How old are you? Do you have any disabilities? What religion do you practice?
Various federal and state laws are in place to protect candidates from possible discrimination. These include, but are not limited to, age, physical or mental disability, ethnic origin, gender, sexual orientation, race, religion, veteran status, and marital status.
Questions related to the above areas are not generally relevant to the job, and should be avoided. If they are relevant to your role, however, be careful about how you word them. For instance, rather than asking the candidate if they have any disabilities, ask them if they are able to perform the physical requirements of the job. To ensure that you’re evaluating all candidates on an even-playing field, it’s best to develop a semi-structured interview process in which you ask all candidates the same questions.
Can I have your social media account passwords?
Maryland was the first to ban this practice in 2012 and, according to the National Conference of State Legislature, it is banned in 24 other states. Some laws make it illegal to ask for usernames and passwords, while others also ban things like requesting someone to authenticate their account in your presence, or requiring them to connect with you on social media.
Even if this isn’t an illegal interview question in your state, it has the potential to open you up to discrimination issues and should be avoided. For instance, you may see that a given candidate is a veteran with post-traumatic stress disorder. This information may affect your judgement about whether they’d be able to perform the job at hand.
On the other end of the spectrum, it can turn away candidates who may have been a great fit. Even a candidate with nothing to hide may feel like this is an invasion of privacy, and decide to work for another employer.
What’s your salary history?
Last year, Massachusetts became the first state to ban employers from asking for a candidate’s salary history, with the goal of closing the gender wage gap. While this isn’t an illegal interview question in every state, it should still be avoided. Research has shown that women earn 83% as much as men, and African Americans earn 75% as much as Caucasians.
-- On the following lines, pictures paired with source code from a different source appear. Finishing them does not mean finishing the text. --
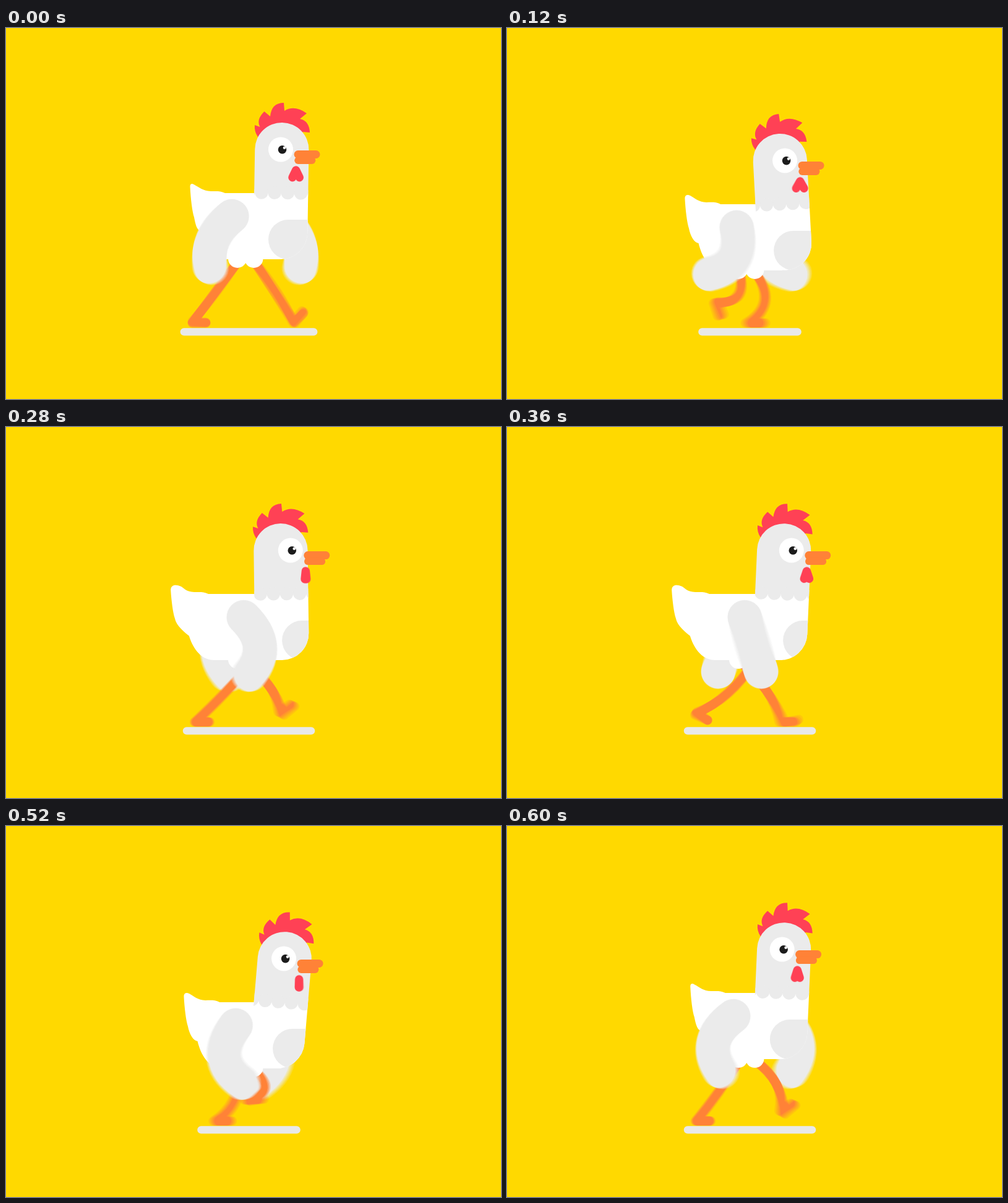
Animation of 800x600 px, one loop 640 ms. Source, as an HTML page with a canvas:

```html
<!DOCTYPE html>
<html>
<head>
<meta charset="utf-8">
<title>Walking chicken</title>
<style>
html, body { margin: 0; width: 100%; height: 100%; overflow: hidden; background: #ffd900; }
canvas { display: block; }
</style>
</head>
<body>
<canvas id="stage" width="800" height="600"></canvas>
<script>
const LOOP = 640, STEP = 40, TAU = Math.PI * 2, RAD = Math.PI / 180;
const GREY = 'rgb(235,235,235)', ORANGE = 'rgb(255,130,55)', RED = 'rgb(255,65,85)';
const c = document.getElementById('stage').getContext('2d');
const layer = document.createElement('canvas');
layer.width = 800;
layer.height = 600;
const o = layer.getContext('2d');
o.lineCap = o.lineJoin = 'round';

const COMB = new Path2D('M407 176Q401 167 402 157L410.5 160Q404 148 417.5 135L427 143' +
  'Q429 121 449 121L450 134Q466 124 486 138L475 147Q490 150 491 169L480 168L445 190Z');

// Cosine over the loop: whole cycles per loop, delay in degrees
const wave = (t, cycles = 1, delay = 0) => Math.cos(TAU * t * cycles / LOOP - delay * RAD);
const hump = (x, skew) => Math.sin(Math.PI * x ** skew);

// Foot pose: planted and sliding back for half the loop, then swung forward
function stride(t) {
  const phase = ((t / LOOP) % 1 + 1) % 1 * 2;
  if (phase < 1) {
    const p = phase;
    return {
      x: 468 - 167 * p * (1 + p - p * p),
      y: 477,
      angle: -52 * Math.max(0, 1 - 8 * p),
      bend: 44 * hump(p, 0.75) ** 2
    };
  }
  const q = phase - 1, turn = 0.58;
  return {
    x: 301 + 167 * (q - 1.05 * q * (1 - q) ** 2),
    y: 477 - 36 * hump(q, 1),
    angle: q < turn ? 72 * hump(q / turn, 1.3) : -52 * (q - turn) / (1 - turn),
    bend: 48 * hump(q, 1.15) ** 0.7
  };
}

// Strokes one path at five moments and blends them
function blurred(color, width, t, dy, trace) {
  o.globalCompositeOperation = 'source-over';
  o.globalAlpha = 1;
  o.clearRect(0, 0, 800, 600);
  o.globalCompositeOperation = 'lighter';
  o.globalAlpha = 0.2;
  o.strokeStyle = color;
  o.lineWidth = width;
  for (let i = -2; i <= 2; i++) {
    o.beginPath();
    trace(t + i * 4);
    o.stroke();
  }
  c.drawImage(layer, 0, dy);
}

// Curved limb whose joint sits a little past the middle
function limb(x, y, endX, endY, bend) {
  const dx = endX - x, dy = endY - y, len = Math.hypot(dx, dy), joint = 0.55;
  o.moveTo(x, y);
  o.quadraticCurveTo(x + dx * joint + dy / len * bend, y + dy * joint - dx / len * bend, endX, endY);
}

function leg(t, hipX, hipY) {
  blurred(ORANGE, 15, t, 0, s => {
    const { x, y, angle, bend } = stride(s);
    limb(hipX, hipY, x, y, bend);
    o.lineTo(x + 22 * Math.cos(angle * RAD), y + 22 * Math.sin(angle * RAD));
  });
}

function wing(t, dy, side, shoulder) {
  blurred(GREY, 55.5, t, dy, s => {
    const x = shoulder(s), twice = wave(s, 2, 90);
    const angle = (-5.2 - 25.6 * wave(s, 1, 46) - 2 * twice) * RAD;
    const len = 91 - 2.5 * wave(s, 1, 45) - 2 * twice;
    const bend = 48 * Math.sin(Math.PI / 2 * wave(s, 1, 112));
    limb(x, 304.5, x + side * len * Math.sin(angle), 304.5 + len * Math.cos(angle), side * bend);
  });
}

function disc(color, x, y, r) {
  c.fillStyle = color;
  c.beginPath();
  c.arc(x, y, r, 0, TAU);
  c.fill();
}

function bar(color, x, y, w, h, r) {
  c.fillStyle = color;
  c.beginPath();
  c.roundRect(x, y, w, h, r);
  c.fill();
}

function tilt(degrees) {
  c.translate(444.8, 262);
  c.rotate(degrees * RAD);
  c.translate(-444.8, -262);
}

// k runs from 0 (tail pulled in) to 1 (tail stretched out)
function rump(k) {
  const root = 354 - 28 * k, tip = 297.5 - 32.5 * k, r = 2.5 + 4.5 * k, low = 316 - 21 * k;
  c.fillStyle = '#fff';
  c.beginPath();
  c.moveTo(root, 267);
  c.bezierCurveTo(root - 8, 263, root - 15, 264, root - 23, 264);
  c.bezierCurveTo(root - 36, 263.5, tip + 12 + 1.5 * r, 258, tip + 2.4 * r, 252 + 0.4 * r);
  c.bezierCurveTo(tip + 1.25 * r, 251, tip, 251.5, tip, 254 + r);
  c.bezierCurveTo(tip + 1, 277, tip + 3.5, 297, tip + 6.5, 306);
  c.bezierCurveTo(tip + 9, 319, low - 7, 329, low, 328 + 7 * k);
  c.bezierCurveTo(low + 5, 351, low + 17, 374, low + 41, 374);
  c.lineTo(445, 374);
  c.lineTo(445, 267);
  c.fill();
  disc('#fff', 374, 373, 15);
  disc('#fff', 400.5, 373, 15);
}

function headAndChest(t, sway) {
  const lean = -4.3 * wave(t, 1, 90);
  c.save();
  tilt(lean);
  c.fillStyle = RED;
  c.fill(COMB);
  c.restore();

  c.save();
  tilt(lean + 0.9);
  c.beginPath();
  c.roundRect(401.2, 153, 87.2, 221, 43.6);
  c.clip();
  c.fillStyle = '#fff';
  c.fillRect(390, 267, 110, 120);
  c.fillStyle = GREY;
  c.fillRect(390, 140, 110, 127.5);
  for (let i = -2; i < 5; i++) disc(GREY, 413 + 10 * (1 - sway) + i * 21.2, 266.5, 10.7);
  tilt(-lean - 0.9);
  bar(GREY, 435.5 - 11.5 * sway, 310, 140, 64, 32);
  c.restore();
}

function face(sway) {
  const x = 8.2 * (1 - sway);
  disc('#fff', 444 + x, 196.5, 20);
  disc('#1c1c1c', 446.5 + x, 196.7, 6.8);
  disc('#fff', 450 + x, 193.7, 2.3);
  bar(ORANGE, 465.5 + x, 198, 42, 13, 6.5);
  bar(ORANGE, 466.3 + x, 208.5, 34, 11.5, 5.7);
}

function wattle(t, dy) {
  blurred(RED, 13.4, t, dy, s => {
    const spread = 1.3 + 5.7 * wave(s, 1, 40);
    const mid = 468.6 + 8.2 * (1 - wave(s)), y = 230 + Math.sqrt(169 - spread * spread);
    o.moveTo(mid - spread, y);
    o.lineTo(mid, 230);
    o.lineTo(mid + spread, y);
  });
}

function draw(t) {
  const sway = wave(t), beat = wave(t, 2), bob = 10.5 * (1 - beat);
  const half = 95 + 16.6 * beat - 0.7 * wave(t, 4);
  c.fillStyle = '#ffd900';
  c.fillRect(0, 0, 800, 600);
  bar('#e9e9e9', 392.5 - half, 485.2, half * 2, 12.3, 6.1);

  wing(t, bob, -1, s => 403 + 38 * wave(s));
  leg(t + LOOP / 2, 376, 376 + bob);
  leg(t, 400, 376 + bob);

  c.save();
  c.translate(0, bob);
  rump((1 - sway) / 2);
  headAndChest(t, sway);
  face(sway);
  c.restore();

  wattle(t, bob);
  wing(t, bob, 1, s => 375 - 10 * wave(s));
}

const start = performance.now();
function tick() {
  const t = (performance.now() - start) % LOOP;
  draw(Math.floor(t / STEP) * STEP);
  requestAnimationFrame(tick);
}
tick();
</script>
</body>
</html>
```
Asking for a candidate’s salary history upfront may perpetuate this issue, or cause you to lose your most qualified candidates who will go elsewhere to be paid what they’re worth.
Instead, create a competitive employee compensation strategy and discuss salary expectations with your candidate’s early in the recruitment process. This will ensure that a candidate’s salary history doesn’t unfairly cloud your perception of them, or the salary that you offer your top-choice candidate.
The volume and complexities of illegal interview questions is enough to make your head spin—even as a seasoned professional. Hiring managers and interviewers are even less inclined to understand them because they don’t live and breathe in the recruiting world. However, not adhering to these laws can damage your organization’s reputation and cost you top-tier candidates—not to mention costing your company time and money in legal battles. Reduce your risk by gaining a thorough understanding of the laws that apply in your area, training interviewers on illegal interview questions, and creating semi-structured interviews. This ensures that all candidates are evaluated on the same criteria so you can make the best hire, in a fair manner.
Learn more interview best practices in our eBook:Top Interview Tips: The Employer’s Essential Handbook.